Your assignment:
Copy out the entries that come next, exactly.
::::::::
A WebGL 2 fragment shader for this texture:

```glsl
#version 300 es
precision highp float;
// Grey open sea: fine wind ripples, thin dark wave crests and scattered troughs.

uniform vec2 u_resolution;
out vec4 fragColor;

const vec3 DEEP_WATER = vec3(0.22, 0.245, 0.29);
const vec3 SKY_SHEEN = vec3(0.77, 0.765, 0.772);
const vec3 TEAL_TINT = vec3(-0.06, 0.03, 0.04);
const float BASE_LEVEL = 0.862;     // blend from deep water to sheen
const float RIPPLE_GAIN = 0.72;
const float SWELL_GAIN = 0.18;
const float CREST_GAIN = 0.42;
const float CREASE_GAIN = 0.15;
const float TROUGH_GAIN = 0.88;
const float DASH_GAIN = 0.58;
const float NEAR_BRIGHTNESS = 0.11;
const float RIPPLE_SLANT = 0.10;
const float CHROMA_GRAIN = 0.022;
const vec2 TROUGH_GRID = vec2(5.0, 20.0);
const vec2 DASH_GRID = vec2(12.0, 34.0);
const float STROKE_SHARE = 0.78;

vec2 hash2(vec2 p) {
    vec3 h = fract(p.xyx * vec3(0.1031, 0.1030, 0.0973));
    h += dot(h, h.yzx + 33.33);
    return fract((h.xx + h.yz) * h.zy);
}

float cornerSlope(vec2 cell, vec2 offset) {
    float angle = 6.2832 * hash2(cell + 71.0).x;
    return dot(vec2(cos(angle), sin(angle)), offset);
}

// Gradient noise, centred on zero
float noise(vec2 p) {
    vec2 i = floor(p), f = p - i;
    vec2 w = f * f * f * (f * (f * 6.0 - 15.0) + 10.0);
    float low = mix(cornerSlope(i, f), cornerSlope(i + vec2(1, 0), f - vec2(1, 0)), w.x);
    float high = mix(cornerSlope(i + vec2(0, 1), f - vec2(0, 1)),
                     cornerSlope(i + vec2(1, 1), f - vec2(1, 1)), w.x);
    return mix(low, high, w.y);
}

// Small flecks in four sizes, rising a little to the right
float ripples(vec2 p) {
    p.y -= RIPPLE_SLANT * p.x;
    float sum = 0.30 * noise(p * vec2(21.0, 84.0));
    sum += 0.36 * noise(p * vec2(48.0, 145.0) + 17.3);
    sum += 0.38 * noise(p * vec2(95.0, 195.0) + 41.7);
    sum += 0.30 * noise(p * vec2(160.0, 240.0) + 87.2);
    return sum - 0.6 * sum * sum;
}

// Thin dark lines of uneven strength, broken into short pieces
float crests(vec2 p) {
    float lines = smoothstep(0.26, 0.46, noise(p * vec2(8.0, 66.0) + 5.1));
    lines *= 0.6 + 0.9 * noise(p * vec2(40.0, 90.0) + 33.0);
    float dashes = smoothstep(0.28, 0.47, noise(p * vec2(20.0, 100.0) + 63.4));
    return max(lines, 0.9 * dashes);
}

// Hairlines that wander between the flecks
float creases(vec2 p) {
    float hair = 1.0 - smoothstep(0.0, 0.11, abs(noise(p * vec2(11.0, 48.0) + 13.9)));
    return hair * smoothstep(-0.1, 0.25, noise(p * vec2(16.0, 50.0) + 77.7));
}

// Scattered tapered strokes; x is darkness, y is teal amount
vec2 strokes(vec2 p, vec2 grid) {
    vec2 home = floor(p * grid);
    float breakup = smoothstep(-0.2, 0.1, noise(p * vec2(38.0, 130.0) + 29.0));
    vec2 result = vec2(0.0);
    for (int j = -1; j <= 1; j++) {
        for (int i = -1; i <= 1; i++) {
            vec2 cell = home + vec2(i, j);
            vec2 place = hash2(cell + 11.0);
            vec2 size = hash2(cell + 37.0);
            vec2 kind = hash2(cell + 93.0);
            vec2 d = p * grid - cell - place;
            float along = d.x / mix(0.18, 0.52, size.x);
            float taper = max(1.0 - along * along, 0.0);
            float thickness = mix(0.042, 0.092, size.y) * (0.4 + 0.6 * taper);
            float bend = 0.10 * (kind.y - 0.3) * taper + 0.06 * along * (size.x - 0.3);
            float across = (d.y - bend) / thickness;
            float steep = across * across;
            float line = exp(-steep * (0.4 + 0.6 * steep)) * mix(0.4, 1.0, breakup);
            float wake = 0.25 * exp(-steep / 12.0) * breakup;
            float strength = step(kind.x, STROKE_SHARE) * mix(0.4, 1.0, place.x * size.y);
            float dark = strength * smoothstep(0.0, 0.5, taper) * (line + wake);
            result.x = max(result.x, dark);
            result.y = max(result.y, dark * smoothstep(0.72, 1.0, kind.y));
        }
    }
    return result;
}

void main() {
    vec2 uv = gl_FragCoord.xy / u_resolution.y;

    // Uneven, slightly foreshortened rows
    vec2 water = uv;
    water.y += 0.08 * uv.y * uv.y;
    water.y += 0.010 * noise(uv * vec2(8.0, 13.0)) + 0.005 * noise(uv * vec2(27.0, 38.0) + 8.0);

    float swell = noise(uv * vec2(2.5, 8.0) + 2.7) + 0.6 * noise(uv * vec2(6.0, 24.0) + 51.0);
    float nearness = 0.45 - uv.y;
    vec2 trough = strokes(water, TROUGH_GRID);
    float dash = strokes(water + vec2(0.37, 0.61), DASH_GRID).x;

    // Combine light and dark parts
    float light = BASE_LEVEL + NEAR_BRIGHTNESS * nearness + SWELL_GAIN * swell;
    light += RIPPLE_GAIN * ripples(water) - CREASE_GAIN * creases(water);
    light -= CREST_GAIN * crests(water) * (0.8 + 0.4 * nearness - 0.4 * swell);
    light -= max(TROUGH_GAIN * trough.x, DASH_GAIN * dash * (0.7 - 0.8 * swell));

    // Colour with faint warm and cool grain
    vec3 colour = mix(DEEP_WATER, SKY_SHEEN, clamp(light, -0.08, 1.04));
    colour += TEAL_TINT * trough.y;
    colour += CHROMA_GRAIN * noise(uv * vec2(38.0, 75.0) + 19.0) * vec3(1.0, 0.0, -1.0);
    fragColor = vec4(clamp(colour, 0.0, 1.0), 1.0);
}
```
::::::::
Reply to the exercise:
A WebGL 2 fragment shader for this texture:

```glsl
#version 300 es
precision highp float;
// Grey open sea: fine wind ripples, thin dark wave crests and scattered troughs.

uniform vec2 u_resolution;
out vec4 fragColor;

const vec3 DEEP_WATER = vec3(0.22, 0.245, 0.29);
const vec3 SKY_SHEEN = vec3(0.77, 0.765, 0.772);
const vec3 TEAL_TINT = vec3(-0.06, 0.03, 0.04);
const float BASE_LEVEL = 0.862;     // blend from deep water to sheen
const float RIPPLE_GAIN = 0.72;
const float SWELL_GAIN = 0.18;
const float CREST_GAIN = 0.42;
const float CREASE_GAIN = 0.15;
const float TROUGH_GAIN = 0.88;
const float DASH_GAIN = 0.58;
const float NEAR_BRIGHTNESS = 0.11;
const float RIPPLE_SLANT = 0.10;
const float CHROMA_GRAIN = 0.022;
const vec2 TROUGH_GRID = vec2(5.0, 20.0);
const vec2 DASH_GRID = vec2(12.0, 34.0);
const float STROKE_SHARE = 0.78;

vec2 hash2(vec2 p) {
    vec3 h = fract(p.xyx * vec3(0.1031, 0.1030, 0.0973));
    h += dot(h, h.yzx + 33.33);
    return fract((h.xx + h.yz) * h.zy);
}

float cornerSlope(vec2 cell, vec2 offset) {
    float angle = 6.2832 * hash2(cell + 71.0).x;
    return dot(vec2(cos(angle), sin(angle)), offset);
}

// Gradient noise, centred on zero
float noise(vec2 p) {
    vec2 i = floor(p), f = p - i;
    vec2 w = f * f * f * (f * (f * 6.0 - 15.0) + 10.0);
    float low = mix(cornerSlope(i, f), cornerSlope(i + vec2(1, 0), f - vec2(1, 0)), w.x);
    float high = mix(cornerSlope(i + vec2(0, 1), f - vec2(0, 1)),
                     cornerSlope(i + vec2(1, 1), f - vec2(1, 1)), w.x);
    return mix(low, high, w.y);
}

// Small flecks in four sizes, rising a little to the right
float ripples(vec2 p) {
    p.y -= RIPPLE_SLANT * p.x;
    float sum = 0.30 * noise(p * vec2(21.0, 84.0));
    sum += 0.36 * noise(p * vec2(48.0, 145.0) + 17.3);
    sum += 0.38 * noise(p * vec2(95.0, 195.0) + 41.7);
    sum += 0.30 * noise(p * vec2(160.0, 240.0) + 87.2);
    return sum - 0.6 * sum * sum;
}

// Thin dark lines of uneven strength, broken into short pieces
float crests(vec2 p) {
    float lines = smoothstep(0.26, 0.46, noise(p * vec2(8.0, 66.0) + 5.1));
    lines *= 0.6 + 0.9 * noise(p * vec2(40.0, 90.0) + 33.0);
    float dashes = smoothstep(0.28, 0.47, noise(p * vec2(20.0, 100.0) + 63.4));
    return max(lines, 0.9 * dashes);
}

// Hairlines that wander between the flecks
float creases(vec2 p) {
    float hair = 1.0 - smoothstep(0.0, 0.11, abs(noise(p * vec2(11.0, 48.0) + 13.9)));
    return hair * smoothstep(-0.1, 0.25, noise(p * vec2(16.0, 50.0) + 77.7));
}

// Scattered tapered strokes; x is darkness, y is teal amount
vec2 strokes(vec2 p, vec2 grid) {
    vec2 home = floor(p * grid);
    float breakup = smoothstep(-0.2, 0.1, noise(p * vec2(38.0, 130.0) + 29.0));
    vec2 result = vec2(0.0);
    for (int j = -1; j <= 1; j++) {
        for (int i = -1; i <= 1; i++) {
            vec2 cell = home + vec2(i, j);
            vec2 place = hash2(cell + 11.0);
            vec2 size = hash2(cell + 37.0);
            vec2 kind = hash2(cell + 93.0);
            vec2 d = p * grid - cell - place;
            float along = d.x / mix(0.18, 0.52, size.x);
            float taper = max(1.0 - along * along, 0.0);
            float thickness = mix(0.042, 0.092, size.y) * (0.4 + 0.6 * taper);
            float bend = 0.10 * (kind.y - 0.3) * taper + 0.06 * along * (size.x - 0.3);
            float across = (d.y - bend) / thickness;
            float steep = across * across;
            float line = exp(-steep * (0.4 + 0.6 * steep)) * mix(0.4, 1.0, breakup);
            float wake = 0.25 * exp(-steep / 12.0) * breakup;
            float strength = step(kind.x, STROKE_SHARE) * mix(0.4, 1.0, place.x * size.y);
            float dark = strength * smoothstep(0.0, 0.5, taper) * (line + wake);
            result.x = max(result.x, dark);
            result.y = max(result.y, dark * smoothstep(0.72, 1.0, kind.y));
        }
    }
    return result;
}

void main() {
    vec2 uv = gl_FragCoord.xy / u_resolution.y;

    // Uneven, slightly foreshortened rows
    vec2 water = uv;
    water.y += 0.08 * uv.y * uv.y;
    water.y += 0.010 * noise(uv * vec2(8.0, 13.0)) + 0.005 * noise(uv * vec2(27.0, 38.0) + 8.0);

    float swell = noise(uv * vec2(2.5, 8.0) + 2.7) + 0.6 * noise(uv * vec2(6.0, 24.0) + 51.0);
    float nearness = 0.45 - uv.y;
    vec2 trough = strokes(water, TROUGH_GRID);
    float dash = strokes(water + vec2(0.37, 0.61), DASH_GRID).x;

    // Combine light and dark parts
    float light = BASE_LEVEL + NEAR_BRIGHTNESS * nearness + SWELL_GAIN * swell;
    light += RIPPLE_GAIN * ripples(water) - CREASE_GAIN * creases(water);
    light -= CREST_GAIN * crests(water) * (0.8 + 0.4 * nearness - 0.4 * swell);
    light -= max(TROUGH_GAIN * trough.x, DASH_GAIN * dash * (0.7 - 0.8 * swell));

    // Colour with faint warm and cool grain
    vec3 colour = mix(DEEP_WATER, SKY_SHEEN, clamp(light, -0.08, 1.04));
    colour += TEAL_TINT * trough.y;
    colour += CHROMA_GRAIN * noise(uv * vec2(38.0, 75.0) + 19.0) * vec3(1.0, 0.0, -1.0);
    fragColor = vec4(clamp(colour, 0.0, 1.0), 1.0);
}
```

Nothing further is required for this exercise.